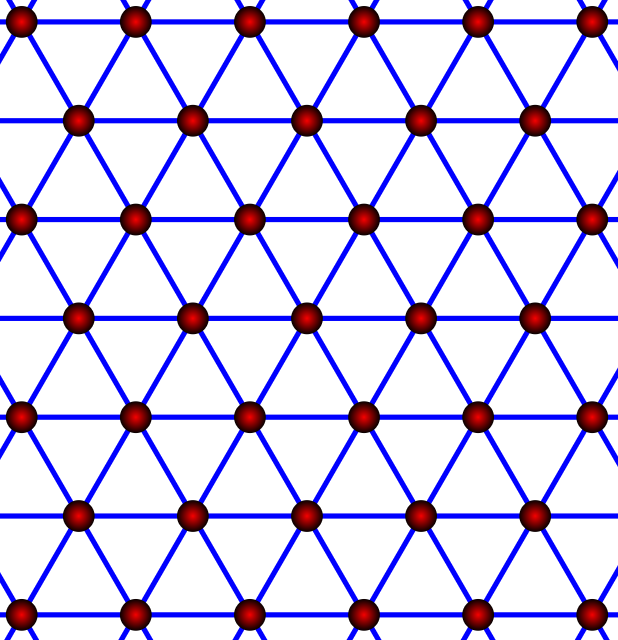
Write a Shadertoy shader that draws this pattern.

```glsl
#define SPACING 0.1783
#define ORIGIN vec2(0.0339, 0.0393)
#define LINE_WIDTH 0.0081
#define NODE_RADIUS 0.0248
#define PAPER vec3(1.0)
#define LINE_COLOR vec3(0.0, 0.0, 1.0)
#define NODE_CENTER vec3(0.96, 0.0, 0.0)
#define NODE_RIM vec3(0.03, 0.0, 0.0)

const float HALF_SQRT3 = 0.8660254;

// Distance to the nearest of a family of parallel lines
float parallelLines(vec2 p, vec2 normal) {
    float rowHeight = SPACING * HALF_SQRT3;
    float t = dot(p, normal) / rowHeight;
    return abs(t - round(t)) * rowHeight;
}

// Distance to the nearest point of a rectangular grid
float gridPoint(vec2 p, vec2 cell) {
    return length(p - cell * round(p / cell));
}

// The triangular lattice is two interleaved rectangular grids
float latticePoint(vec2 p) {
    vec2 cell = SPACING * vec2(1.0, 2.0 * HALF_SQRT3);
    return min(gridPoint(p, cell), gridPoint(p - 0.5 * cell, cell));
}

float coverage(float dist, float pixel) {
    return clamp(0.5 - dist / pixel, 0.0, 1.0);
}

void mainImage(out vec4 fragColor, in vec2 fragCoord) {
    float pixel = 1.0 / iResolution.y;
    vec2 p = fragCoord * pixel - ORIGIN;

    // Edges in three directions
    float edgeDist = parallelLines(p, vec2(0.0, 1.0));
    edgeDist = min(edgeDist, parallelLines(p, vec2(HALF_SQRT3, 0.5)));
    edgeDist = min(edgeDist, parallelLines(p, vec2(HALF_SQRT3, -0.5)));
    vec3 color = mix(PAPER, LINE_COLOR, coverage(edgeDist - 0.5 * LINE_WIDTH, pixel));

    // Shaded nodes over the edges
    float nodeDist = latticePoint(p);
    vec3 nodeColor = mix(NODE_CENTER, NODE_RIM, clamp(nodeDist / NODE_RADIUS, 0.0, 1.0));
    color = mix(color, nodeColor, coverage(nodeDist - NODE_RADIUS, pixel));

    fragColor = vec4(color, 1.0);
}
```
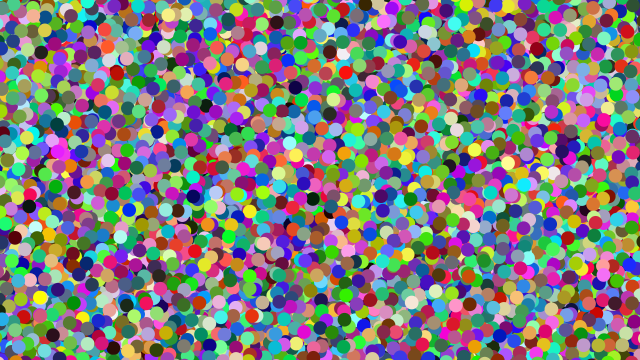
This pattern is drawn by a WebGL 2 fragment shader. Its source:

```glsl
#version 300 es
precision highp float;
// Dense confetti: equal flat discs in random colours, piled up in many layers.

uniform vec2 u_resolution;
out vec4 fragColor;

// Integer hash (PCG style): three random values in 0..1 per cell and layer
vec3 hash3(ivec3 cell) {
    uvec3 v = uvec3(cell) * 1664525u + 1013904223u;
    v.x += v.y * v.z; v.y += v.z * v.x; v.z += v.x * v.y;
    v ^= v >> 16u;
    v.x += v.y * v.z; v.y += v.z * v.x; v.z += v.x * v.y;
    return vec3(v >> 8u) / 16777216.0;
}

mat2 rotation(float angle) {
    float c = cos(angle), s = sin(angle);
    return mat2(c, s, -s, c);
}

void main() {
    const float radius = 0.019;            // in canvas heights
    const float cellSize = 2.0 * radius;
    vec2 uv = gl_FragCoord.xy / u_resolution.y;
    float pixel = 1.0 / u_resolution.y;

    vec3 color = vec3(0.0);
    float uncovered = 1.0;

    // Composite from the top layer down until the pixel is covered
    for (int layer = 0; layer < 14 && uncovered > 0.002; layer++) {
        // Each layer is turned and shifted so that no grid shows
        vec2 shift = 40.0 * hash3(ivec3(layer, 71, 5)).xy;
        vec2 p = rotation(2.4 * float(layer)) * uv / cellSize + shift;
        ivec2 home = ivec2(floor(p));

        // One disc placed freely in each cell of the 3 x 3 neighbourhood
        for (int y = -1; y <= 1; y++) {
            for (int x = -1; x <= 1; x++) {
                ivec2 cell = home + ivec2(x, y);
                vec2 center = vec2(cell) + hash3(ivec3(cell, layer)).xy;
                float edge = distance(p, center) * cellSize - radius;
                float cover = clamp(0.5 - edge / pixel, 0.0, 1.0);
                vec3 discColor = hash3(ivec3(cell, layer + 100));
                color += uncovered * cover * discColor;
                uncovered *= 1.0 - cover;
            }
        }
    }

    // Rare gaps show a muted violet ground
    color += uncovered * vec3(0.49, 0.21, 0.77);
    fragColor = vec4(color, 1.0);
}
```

============

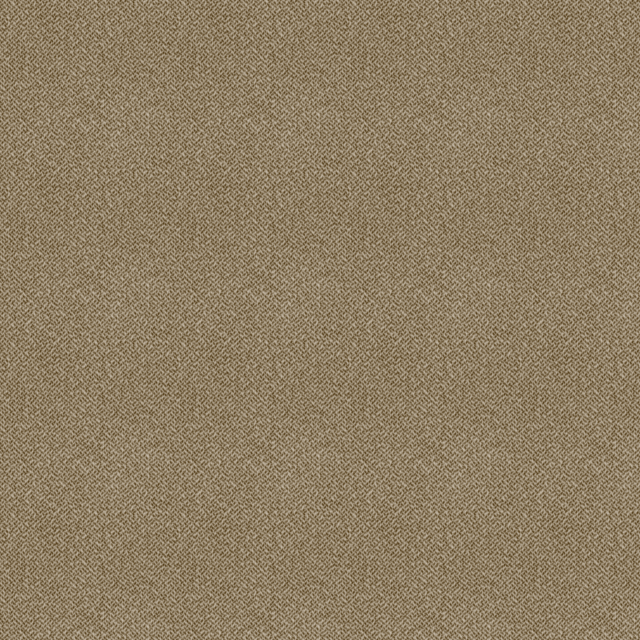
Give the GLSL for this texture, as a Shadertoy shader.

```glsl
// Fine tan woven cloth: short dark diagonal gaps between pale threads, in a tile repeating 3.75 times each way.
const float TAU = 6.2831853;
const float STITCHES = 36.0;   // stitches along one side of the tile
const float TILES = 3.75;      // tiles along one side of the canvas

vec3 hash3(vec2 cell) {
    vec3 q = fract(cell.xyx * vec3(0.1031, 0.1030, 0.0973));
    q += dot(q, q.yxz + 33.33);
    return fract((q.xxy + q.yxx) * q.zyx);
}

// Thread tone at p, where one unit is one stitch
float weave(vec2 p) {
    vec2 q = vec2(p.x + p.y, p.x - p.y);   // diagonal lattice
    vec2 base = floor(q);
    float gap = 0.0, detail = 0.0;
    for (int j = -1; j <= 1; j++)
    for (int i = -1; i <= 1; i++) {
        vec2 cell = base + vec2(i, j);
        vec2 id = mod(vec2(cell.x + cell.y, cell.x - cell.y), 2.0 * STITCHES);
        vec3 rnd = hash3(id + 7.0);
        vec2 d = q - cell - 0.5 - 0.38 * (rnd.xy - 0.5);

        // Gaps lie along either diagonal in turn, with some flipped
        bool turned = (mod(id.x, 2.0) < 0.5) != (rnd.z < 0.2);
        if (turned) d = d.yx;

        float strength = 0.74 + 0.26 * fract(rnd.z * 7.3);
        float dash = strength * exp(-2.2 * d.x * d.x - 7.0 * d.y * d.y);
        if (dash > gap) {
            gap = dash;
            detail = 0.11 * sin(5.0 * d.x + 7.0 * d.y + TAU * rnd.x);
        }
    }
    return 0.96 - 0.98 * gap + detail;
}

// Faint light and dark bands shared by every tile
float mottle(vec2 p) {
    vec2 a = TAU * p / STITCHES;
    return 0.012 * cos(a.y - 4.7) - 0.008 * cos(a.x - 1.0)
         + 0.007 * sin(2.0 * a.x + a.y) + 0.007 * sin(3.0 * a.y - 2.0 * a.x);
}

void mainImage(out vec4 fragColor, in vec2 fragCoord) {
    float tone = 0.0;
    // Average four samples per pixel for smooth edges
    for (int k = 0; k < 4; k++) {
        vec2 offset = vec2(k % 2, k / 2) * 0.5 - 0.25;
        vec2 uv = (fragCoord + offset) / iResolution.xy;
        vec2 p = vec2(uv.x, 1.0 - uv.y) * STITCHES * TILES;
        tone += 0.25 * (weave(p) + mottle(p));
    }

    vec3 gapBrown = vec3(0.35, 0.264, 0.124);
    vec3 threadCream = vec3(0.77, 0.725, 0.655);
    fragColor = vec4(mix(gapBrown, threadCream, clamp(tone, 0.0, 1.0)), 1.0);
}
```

============

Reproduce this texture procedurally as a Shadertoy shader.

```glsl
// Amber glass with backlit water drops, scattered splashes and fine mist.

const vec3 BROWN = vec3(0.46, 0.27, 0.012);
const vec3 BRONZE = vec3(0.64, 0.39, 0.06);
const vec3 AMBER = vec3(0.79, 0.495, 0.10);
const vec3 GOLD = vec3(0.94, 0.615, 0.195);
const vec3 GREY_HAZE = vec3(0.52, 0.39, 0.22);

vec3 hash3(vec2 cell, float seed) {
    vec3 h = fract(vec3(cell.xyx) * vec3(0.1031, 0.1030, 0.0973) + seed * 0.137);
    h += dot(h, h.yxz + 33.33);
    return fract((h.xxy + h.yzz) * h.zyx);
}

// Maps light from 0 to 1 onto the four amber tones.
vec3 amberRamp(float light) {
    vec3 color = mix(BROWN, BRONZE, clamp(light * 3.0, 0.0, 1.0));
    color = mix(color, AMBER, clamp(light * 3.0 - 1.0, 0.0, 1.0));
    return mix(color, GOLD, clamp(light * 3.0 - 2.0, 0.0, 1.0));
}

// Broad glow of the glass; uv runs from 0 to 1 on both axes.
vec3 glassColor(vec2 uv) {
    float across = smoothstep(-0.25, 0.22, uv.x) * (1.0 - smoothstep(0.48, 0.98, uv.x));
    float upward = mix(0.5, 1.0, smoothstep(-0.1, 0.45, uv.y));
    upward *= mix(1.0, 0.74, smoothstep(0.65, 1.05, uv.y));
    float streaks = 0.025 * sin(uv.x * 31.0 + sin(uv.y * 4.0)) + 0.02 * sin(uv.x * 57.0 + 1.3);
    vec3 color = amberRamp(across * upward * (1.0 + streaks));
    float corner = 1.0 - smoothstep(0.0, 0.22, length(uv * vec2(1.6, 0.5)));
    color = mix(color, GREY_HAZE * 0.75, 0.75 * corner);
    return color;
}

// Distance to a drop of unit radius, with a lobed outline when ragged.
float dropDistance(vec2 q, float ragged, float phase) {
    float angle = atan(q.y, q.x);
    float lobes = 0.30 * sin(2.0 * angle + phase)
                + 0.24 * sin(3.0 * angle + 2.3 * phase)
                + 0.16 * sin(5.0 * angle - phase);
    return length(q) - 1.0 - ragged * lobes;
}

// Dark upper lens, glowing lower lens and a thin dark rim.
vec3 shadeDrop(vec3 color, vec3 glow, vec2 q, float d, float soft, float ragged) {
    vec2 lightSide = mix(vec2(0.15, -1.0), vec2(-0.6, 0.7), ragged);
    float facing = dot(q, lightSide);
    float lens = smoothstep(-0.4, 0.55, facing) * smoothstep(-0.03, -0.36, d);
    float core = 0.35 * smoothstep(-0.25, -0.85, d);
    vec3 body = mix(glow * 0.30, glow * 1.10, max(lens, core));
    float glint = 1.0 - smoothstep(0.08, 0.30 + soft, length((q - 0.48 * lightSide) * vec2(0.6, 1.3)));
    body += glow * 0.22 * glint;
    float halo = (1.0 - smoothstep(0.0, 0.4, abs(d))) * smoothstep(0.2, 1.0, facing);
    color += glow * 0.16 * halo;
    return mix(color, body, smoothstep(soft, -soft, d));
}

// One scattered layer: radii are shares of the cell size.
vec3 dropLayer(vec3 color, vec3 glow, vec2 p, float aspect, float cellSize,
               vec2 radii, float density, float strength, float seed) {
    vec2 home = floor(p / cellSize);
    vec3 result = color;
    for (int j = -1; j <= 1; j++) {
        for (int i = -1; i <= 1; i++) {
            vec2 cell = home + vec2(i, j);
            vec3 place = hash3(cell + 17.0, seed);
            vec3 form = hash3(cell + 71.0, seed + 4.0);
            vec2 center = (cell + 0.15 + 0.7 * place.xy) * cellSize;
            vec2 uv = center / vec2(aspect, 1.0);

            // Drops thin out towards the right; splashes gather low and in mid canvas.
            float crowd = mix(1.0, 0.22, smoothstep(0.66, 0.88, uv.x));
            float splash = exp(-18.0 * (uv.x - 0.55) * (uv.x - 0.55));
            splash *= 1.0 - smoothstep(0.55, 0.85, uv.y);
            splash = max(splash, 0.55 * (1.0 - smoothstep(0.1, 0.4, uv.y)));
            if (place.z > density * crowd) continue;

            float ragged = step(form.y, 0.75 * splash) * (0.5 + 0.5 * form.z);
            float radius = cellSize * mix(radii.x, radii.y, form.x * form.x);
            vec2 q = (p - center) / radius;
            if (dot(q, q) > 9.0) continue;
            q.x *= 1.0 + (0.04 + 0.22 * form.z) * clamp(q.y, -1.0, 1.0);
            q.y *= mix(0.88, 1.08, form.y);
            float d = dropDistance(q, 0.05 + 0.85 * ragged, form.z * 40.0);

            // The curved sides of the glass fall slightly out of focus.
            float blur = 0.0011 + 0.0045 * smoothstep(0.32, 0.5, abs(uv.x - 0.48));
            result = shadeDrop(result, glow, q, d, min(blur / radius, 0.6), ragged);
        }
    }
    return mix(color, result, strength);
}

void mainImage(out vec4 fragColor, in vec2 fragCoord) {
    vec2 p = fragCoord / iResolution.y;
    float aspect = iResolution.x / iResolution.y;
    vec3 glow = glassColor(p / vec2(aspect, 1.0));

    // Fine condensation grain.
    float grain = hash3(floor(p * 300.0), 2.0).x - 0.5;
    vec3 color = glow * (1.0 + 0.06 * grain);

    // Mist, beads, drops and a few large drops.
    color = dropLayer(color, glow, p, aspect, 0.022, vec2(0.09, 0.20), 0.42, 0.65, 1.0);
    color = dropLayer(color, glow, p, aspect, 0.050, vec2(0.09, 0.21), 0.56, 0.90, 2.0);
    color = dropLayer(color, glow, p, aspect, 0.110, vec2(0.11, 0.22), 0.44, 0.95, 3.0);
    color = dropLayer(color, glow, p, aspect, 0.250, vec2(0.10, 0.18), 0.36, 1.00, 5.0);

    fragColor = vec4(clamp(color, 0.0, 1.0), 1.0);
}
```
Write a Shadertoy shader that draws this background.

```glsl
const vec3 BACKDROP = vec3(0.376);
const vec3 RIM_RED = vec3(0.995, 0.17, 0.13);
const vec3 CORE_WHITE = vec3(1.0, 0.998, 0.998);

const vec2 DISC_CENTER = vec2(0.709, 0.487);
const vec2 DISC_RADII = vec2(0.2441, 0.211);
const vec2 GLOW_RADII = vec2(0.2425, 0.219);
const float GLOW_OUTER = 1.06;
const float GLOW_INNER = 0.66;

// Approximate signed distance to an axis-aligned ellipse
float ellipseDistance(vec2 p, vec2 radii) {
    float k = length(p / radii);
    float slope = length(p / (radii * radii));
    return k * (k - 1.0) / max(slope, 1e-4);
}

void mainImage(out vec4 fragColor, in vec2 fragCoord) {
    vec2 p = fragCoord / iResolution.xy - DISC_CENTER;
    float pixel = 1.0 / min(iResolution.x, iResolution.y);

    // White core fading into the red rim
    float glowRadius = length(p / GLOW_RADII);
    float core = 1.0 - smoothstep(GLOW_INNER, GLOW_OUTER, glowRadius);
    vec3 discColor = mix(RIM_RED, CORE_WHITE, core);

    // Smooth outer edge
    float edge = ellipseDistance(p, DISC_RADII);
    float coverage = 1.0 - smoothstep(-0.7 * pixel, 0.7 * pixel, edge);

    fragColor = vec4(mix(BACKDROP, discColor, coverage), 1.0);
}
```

============

Search the records for the word "iResolution". Copy every line that has it.

Answer space:
    float pixel = 1.0 / iResolution.y;
        vec2 uv = (fragCoord + offset) / iResolution.xy;
    vec2 p = fragCoord / iResolution.y;
    float aspect = iResolution.x / iResolution.y;
    vec2 p = fragCoord / iResolution.xy - DISC_CENTER;
    float pixel = 1.0 / min(iResolution.x, iResolution.y);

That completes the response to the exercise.